Last month, Walmart unveiled a new website that is surprisingly good–one that feels like an antidote to Amazon with a local lifestyle brand. This month, Walmart introduces a new head of design, Valerie Casey. She’s tasked with leading the company’s next big step into the future: merging Walmart’s thousands of stores, dozens of apps, and website into one seamless experience. And she’s coming in at the highest role a designer has ever taken at Walmart–as an officer.
Before Walmart, Casey’s two-decade career included senior level positions at design consultancies Frog, Ideo, and Pentagram; founding The Designers Accord to promote positive social and environmental change in the design industry; running the Samsung NEXT product accelerator; and, most recently, consulting on two vastly different projects. In one, she helped bring internet to rural villages with Mozilla. In the other, she helped imagine the future of augmented reality at Magic Leap.
Her background spans both the social and the corporate spheres, which could make her the perfect candidate for her mission at Walmart–of wanting to democratize design. Walmart stores tend to serve a demographic that Silicon Valley often overlooks, with its emphasis on slick experiences for well-heeled city dwellers. At Walmart, Casey sees an opportunity to bring good design to the masses.
After meeting Walmart leadership at a World Economic Forum event, Casey called her friend, then Walmart head of design Dan Makoski. “I said Dan, I think something is there,” she recounts, musing on Walmart’s potential. “Forty-eight hours later, I was on the ground in Bentonville [Arkansas] at our headquarters, working with the team.” (Walmart declined to share Makoski’s latest plans, and we couldn’t reach him in time for publication.)
Casey was attracted to the sheer scale and agility of the organization. Walmart has 120 apps and services for its employees alone, to manage all sorts of logistics from shipping to stocking shelves. That means design at Walmart faces its employees as much, if not more, than its customers. “The scope of it was staggering,” says Casey. “I just fell in love with it.” Six months later, she’s leading design at the company.
Now, Casey is looking at Walmart’s 11,700 stores worldwide, which employ 2.5 million associates and see 270 million customers a week, and planning out how that experience can be modernized in not just a competitive way with companies like Amazon, but in a human-centric way that leverages technology without taking our soul.

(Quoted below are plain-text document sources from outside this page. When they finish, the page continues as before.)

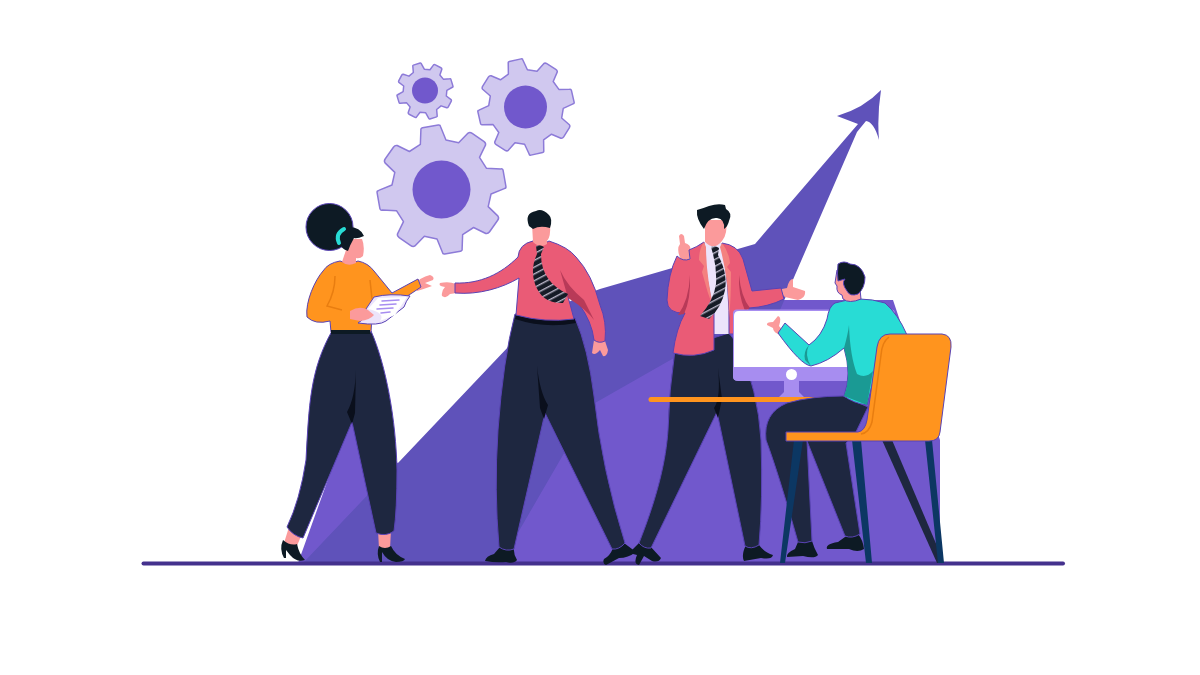
<!DOCTYPE html>
<html lang="en">
<head>
<meta charset="utf-8">
<title>Teamwork and growth</title>
<style>
:root {
  --paper: #ffffff; --violet: #7158cc; --violet-deep: #5f52ba; --violet-pale: #d0c8ef;
  --lilac: #a78df0; --ground: #44318d; --edge: #5943b5; --navy: #1e2740; --ink: #0d1a24;
  --shade: #0a0f1c; --orange: #ff941e; --orange-deep: #e87d10; --coral: #ea5b76;
  --coral-deep: #b83a58; --salmon: #f4817f; --skin: #fb9a9b; --teal: #28dcd5;
  --teal-deep: #1a9a94; --chair-leg: #0c3763; --shirt: #ece4fb;
}
html, body { margin: 0; background: var(--paper); overflow: hidden; }
svg { display: block; width: 1200px; height: 675px; }
.outlined { stroke: var(--edge); stroke-width: 1; stroke-linejoin: round; }
.violet { fill: var(--violet); } .violet-deep { fill: var(--violet-deep); }
.navy { fill: var(--navy); } .ink { fill: var(--ink); } .shade { fill: var(--shade); }
.orange { fill: var(--orange); } .coral { fill: var(--coral); } .coral-deep { fill: var(--coral-deep); }
.salmon { fill: var(--salmon); } .skin { fill: var(--skin); } .teal { fill: var(--teal); }
.teal-deep { fill: var(--teal-deep); } .lilac { fill: var(--lilac); } .white { fill: var(--paper); }
.shirt { fill: var(--shirt); }
.gear { fill: var(--violet-pale); stroke: #8d7bd8; stroke-width: 1.5; stroke-linejoin: round; }
.gear path { vector-effect: non-scaling-stroke; }
.fold { fill: none; stroke: var(--orange-deep); stroke-width: 1.5; }
.line { fill: none; stroke-linecap: round; }
</style>
</head>
<body>
<svg viewBox="0 0 1200 675" role="img" aria-label="Four colleagues working together in front of a rising arrow and gears">
  <defs>
    <path id="gear-wheel" vector-effect="non-scaling-stroke" d="M-13-48L-10-62Q-10-64-8-64H8Q10-64 10-62L13-48L25-43L36-51Q38-52 40-50L50-40Q52-38 51-36L43-25L48-13L62-10Q64-10 64-8V8Q64 10 62 10L48 13L43 25L51 36Q52 38 50 40L40 50Q38 52 36 51L25 43L13 48L10 62Q10 64 8 64H-8Q-10 64-10 62L-13 48L-25 43L-36 51Q-38 52-40 50L-50 40Q-52 38-51 36L-43 25L-48 13L-62 10Q-64 10-64 8V-8Q-64-10-62-10L-48-13L-43-25L-51-36Q-52-38-50-40L-40-50Q-38-52-36-51L-25-43Z"/>
    <pattern id="tie-stripes" width="6" height="6" patternUnits="userSpaceOnUse" patternTransform="rotate(-28)">
      <rect width="6" height="6" fill="#151b26"/>
      <rect width="6" height="1.4" fill="#b9b6c8"/>
    </pattern>
  </defs>

  <g id="growth-arrow">
    <path class="violet" d="M298 563L350 418L398 463L600 395L674 356L760 300H893L940 440V563Z"/>
    <path class="violet-deep" d="M304 562L398 463L510 345Q548 306 600 289L755 244L858 124L837 116Q864 108 881 90Q877 116 879 140Q874 122 866 121L857 132L795 275L780 310L674 358L595 403L563 455L512 543V563Z"/>
    <path class="white" d="M397 380H398V462L397 463Z"/>
  </g>

  <g id="gears">
    <g class="gear">
      <use href="#gear-wheel" transform="translate(441.500 189.500) rotate(-10)"/>
      <use href="#gear-wheel" transform="translate(526 107) rotate(-13) scale(.75)"/>
      <use href="#gear-wheel" transform="translate(425 91) rotate(-17) scale(.44)"/>
    </g>
    <g class="violet">
      <circle cx="441.500" cy="189.500" r="29"/>
      <circle cx="525.500" cy="107" r="21.500"/>
      <circle cx="425" cy="90.500" r="13"/>
    </g>
  </g>

  <line id="ground" class="line" x1="143.500" y1="563.500" x2="1063" y2="563.500" stroke="var(--ground)" stroke-width="4"/>

  <g id="woman-with-notes">
    <path class="skin" d="M289 527L302 534L296 548L284 543ZM378 530H391L390 549H379Z"/>
    <path class="ink" d="M283 540Q290 546 297 544Q299 554 305 560Q297 563 290 555L286 550V558H284Q279 549 283 540ZM379 546Q385 550 391 546Q395 555 405 559Q404 562 396 562Q387 561 382 552V562H380Q376 554 379 546Z"/>
    <path class="navy outlined" d="M332 331H371C386 365 396 420 397 470Q397 510 394 531Q386 537 376 533L352 422L303 538Q293 536 287 527Q300 500 306 460C309 405 310 370 332 331Z"/>
    <path class="shade" d="M356 370Q355 398 347 412L352 424L355 413Z"/>
    <path class="skin" d="M415 285Q420 277 430 275Q435 277 433 280L425 283L432 286Q424 289 417 291Z"/>
    <path class="orange outlined" d="M340 261Q350 265 358 261Q368 263 374 271L392 293L418 279L421 287L394 305Q384 308 373 299L371 332H331L330 321Q315 325 307 317C305 302 315 280 323 271Q328 263 340 261Z"/>
    <path class="fold" d="M335 276Q335 292 327 306L342 310M370 280L372 299"/>
    <path class="ink" d="M331 330H370V334H331Z"/>
    <path class="outlined" fill="var(--shirt)" d="M374 297Q390 293 410 296Q406 301 404 307L386 321Q379 326 358 323Q367 318 366 309Z"/>
    <path class="white" d="M378 298L407 297L395 315L380 321Q386 313 368 309Z"/>
    <path class="line" stroke="var(--lilac)" stroke-width="1.500" d="M382 301L399 300M380 305L396 304M377 309L393 308M381 313L390 312"/>
    <path class="skin" d="M350 311Q360 305 368 310L374 315Q370 320 360 321L350 319Z"/>
    <circle class="ink outlined" cx="329.500" cy="227" r="23.500"/>
    <path class="skin" d="M346 239H362Q365 246 363 256Q360 259 356 258V263Q348 267 342 262L346 250Z"/>
    <path class="ink" d="M340 243Q336 231 346 227Q360 226 364 236Q357 239 354 238Q350 245 348 251Q341 249 340 243Z"/>
    <path class="line" stroke="var(--teal)" stroke-width="4" d="M339 243Q335 234 344 229"/>
  </g>

  <g id="man-reaching">
    <path class="ink" d="M500 547L514 547Q513 553 517 560Q514 564 506 562Q496 563 485 561Q486 556 494 554ZM613 548L624 543L636 552Q628 558 619 558L606 565Q602 563 604 559Q610 556 613 548Z"/>
    <path class="navy outlined" d="M515 314L575 318Q588 348 594 396Q602 470 625 543Q619 550 612 549L545 413L514 549Q506 552 499 547Q494 490 498 430Q503 360 515 314Z"/>
    <path class="shade" d="M537 366Q540 393 548 405L544 419L540 408ZM517 314L574 318L576 323Q545 329 515 319Z"/>
    <path class="skin" d="M456 284Q449 281 440 283Q438 286 445 287Q441 291 442 296Q446 299 450 294L457 293ZM594 340L605 341L608 350Q607 357 603 356L600 350Q595 356 592 353Z"/>
    <path class="coral outlined" d="M533 241Q540 247 549 241Q568 247 576 257Q592 274 600 305Q607 322 605 341Q599 344 594 340Q592 322 579 304L567 293L574 319Q545 323 516 315L519 278C502 288 479 295 455 293V283C480 284 501 274 518 257Q519 244 533 241Z"/>
    <path class="coral-deep" d="M560 270Q567 286 584 300L594 320Q586 309 568 298Z"/>
    <path class="skin" d="M532 224H550Q551 237 547 241V244Q540 249 533 242Z"/>
    <path class="ink" d="M529 226Q524 213 536 211Q542 208 549 215Q553 219 550 228Q540 225 533 229Z"/>
    <path fill="url(#tie-stripes)" d="M536 246Q540 244 544 247L541 254Q541 282 568 294L563 303Q542 304 535 284Q530 269 537 254Z"/>
  </g>

  <g id="man-presenting">
    <path class="ink" d="M639 543L650 546L661 558Q659 563 652 561L644 556L639 565Q633 564 637 555L629 553ZM746 545H759Q765 553 773 555Q772 560 761 558L744 561Q741 555 746 545Z"/>
    <path class="navy outlined" d="M675 350L729 333L738 345Q758 390 761 440Q763 500 759 545Q751 550 745 546L717 412L651 548Q644 549 639 543C658 495 666 460 668 430Q669 390 675 350Z"/>
    <path class="shade" d="M718 368Q721 398 714 408L718 418L722 399Z"/>
    <path class="shirt" d="M704 243L722 243L733 270L729 334L712 334Z"/>
    <path class="skin" d="M681 260Q676 249 680 244L679 236Q681 232 684 236L685 243Q692 245 690 251L689 262ZM777 290L787 288Q789 279 793 279L793 287L805 291Q806 298 798 300L785 297Z"/>
    <path class="coral outlined" d="M704 242Q705 280 714 310V350Q694 359 673 353Q676 329 685 313Q667 314 667 300Q668 274 677 256Q683 262 690 259L689 250Q697 247 704 242ZM722 243Q738 245 743 259L752 291L781 288L784 299Q768 307 749 308L748 316L734 334H729Q730 287 722 243Z"/>
    <path class="salmon" d="M704 242Q699 249 699 260L704 266L702 272Q707 292 714 310Q706 275 706 247ZM722 243Q729 252 730 263L727 267L731 272Q731 300 729 318Q729 280 720 247Z"/>
    <path class="coral-deep" d="M690 275Q691 299 684 314L678 315Q689 300 690 275ZM739 275Q741 297 750 308L745 311Q738 294 739 275Z"/>
    <path class="skin" d="M705 220H726Q728 234 722 241Q714 251 705 242Z"/>
    <path class="ink" d="M704 229Q696 219 697 210Q704 208 709 206Q718 203 725 205L726 209Q733 213 729 221Q728 226 724 229Q725 219 717 218Q708 217 704 229Z"/>
    <path fill="url(#tie-stripes)" d="M711 247Q715 245 719 248L718 255Q728 273 725 290Q722 307 709 319L700 316Q714 300 716 284Q717 269 713 254Z"/>
  </g>

  <g id="desk-and-monitor">
    <rect class="lilac" x="733" y="309.500" width="162" height="71" rx="4"/>
    <path class="white" d="M734 316Q734 311 739 311H889Q893 311 893 316V367H734Z"/>
    <path class="lilac" d="M733 367H895V376Q895 381 890 381H738Q733 381 733 376Z"/>
    <circle class="white" cx="791.500" cy="374.500" r="5.500"/>
    <path class="violet" d="M782 381H801V394H782Z"/>
    <path class="lilac" d="M784 381H799V392L804 397H779L784 392Z"/>
    <path class="line" stroke="var(--orange)" stroke-width="5" stroke-linecap="butt" d="M651 399.500H852"/>
  </g>

  <g id="man-seated">
    <path class="ink" d="M798 542L812 541Q814 548 818 555Q815 559 803 556L787 557Q786 553 795 549ZM845 537L858 534Q863 540 864 549Q858 553 849 549L827 549Q825 544 838 542Z"/>
    <path class="navy outlined" d="M843 396L868 407L855 434L846 443L860 534Q852 539 845 536L807 441L812 541Q805 544 798 542Q779 475 766 440Q763 413 787 403Q812 396 843 396Z"/>
    <path class="skin" d="M784 332L779 326Q782 317 778 316L773 322Q766 322 767 325L773 328Q773 333 781 335Z"/>
    <path class="teal outlined" d="M835 303Q860 295 885 303Q898 314 907 335L878 362L867 405Q853 403 844 396Q852 374 844 348Q828 362 811 366Q801 365 778 333L785 323L809 345Q822 336 827 319Q829 306 835 303Z"/>
    <path class="teal-deep" d="M844 348Q848 334 849 325Q850 356 857 374Q866 379 873 371L867 405L844 396Q852 377 844 348ZM809 345Q804 355 811 366L805 360Q803 352 809 345Z"/>
    <path class="skin outlined" d="M837 270H858L861 299Q849 304 843 299L842 295Q836 293 837 286L835 283Z"/>
    <path class="ink outlined" d="M838 281Q837 274 838 264Q844 260 850 264Q861 264 865 277Q865 288 858 294Q850 297 847 291Q841 283 845 279Z"/>
  </g>

  <g id="chair">
    <path class="navy" d="M882 440H892L943 560V563H937Z"/>
    <path fill="var(--chair-leg)" d="M794 440H803L785 563H780ZM852 440H861L872 563H866ZM925 440H932L944 563H938Z"/>
    <path class="orange outlined" d="M786 432H858Q865 431 867 420L877 347Q879 334 890 334H942Q952 335 951 347L940 432Q939 441 929 441H786Z"/>
    <path class="fold" d="M889 337Q882 342 881 355L872 422Q869 433 861 434"/>
  </g>
</svg>
</body>
</html>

Walmart has not been known as a design-centric institution. Whereas Target has the market cornered on styled brands, and Amazon on quick-ship service, Walmart has been known as a cost-cutting efficiency machine. But for the last two years, the company has been on a spending spree to fill its its gaps, spending $3.3 billion on the digital store Jet, along with buying the last-mile delivery service Parcel and the millennial bait brand Bonobos, among many others. That’s been the public side of the conversation. The private side is what’s happening inside Walmart to shift its retail approach, which, frankly, none of us know much about.
“For me, the most interesting part of this role is bridging stores and digital, designing new experiences and services. This is new territory–actually having a perfectly seamless experience as a user, beginning online or an app, through mobile or ambient computing for voice, and having a continuous experience all through the store and delivery. This is a designer’s nirvana,” says Casey. “Maybe we want those experiences to be invisible, so people can get on with their lives. A lot of the time in tech, we create amazing moments but they consume you in a way that removes you a bit from attending to your family life, friends, and community.”
Casey’s old colleagues at Frog and Ideo have been envisioning sweeping redesigns to retail and healthcare that make purchases automatic and service personalized at all moments. Projects like Disney MagicBands attempted to make a physical environment seamlessly smart alongside a digital back end with mixed success. But now, Casey says, that the whole technological infrastructure–from smartphones, to the internet, to augmented reality–is actually mature enough to bring these theories to fruition at scale. At Walmart, she cannot imagine a more important job. “We have this great upswing from the redesign of the website, making Walmart feel contemporary and fresh,” she says. But she sees even more potential in “bringing a great deal of dignity to the people typically underserved in tech.”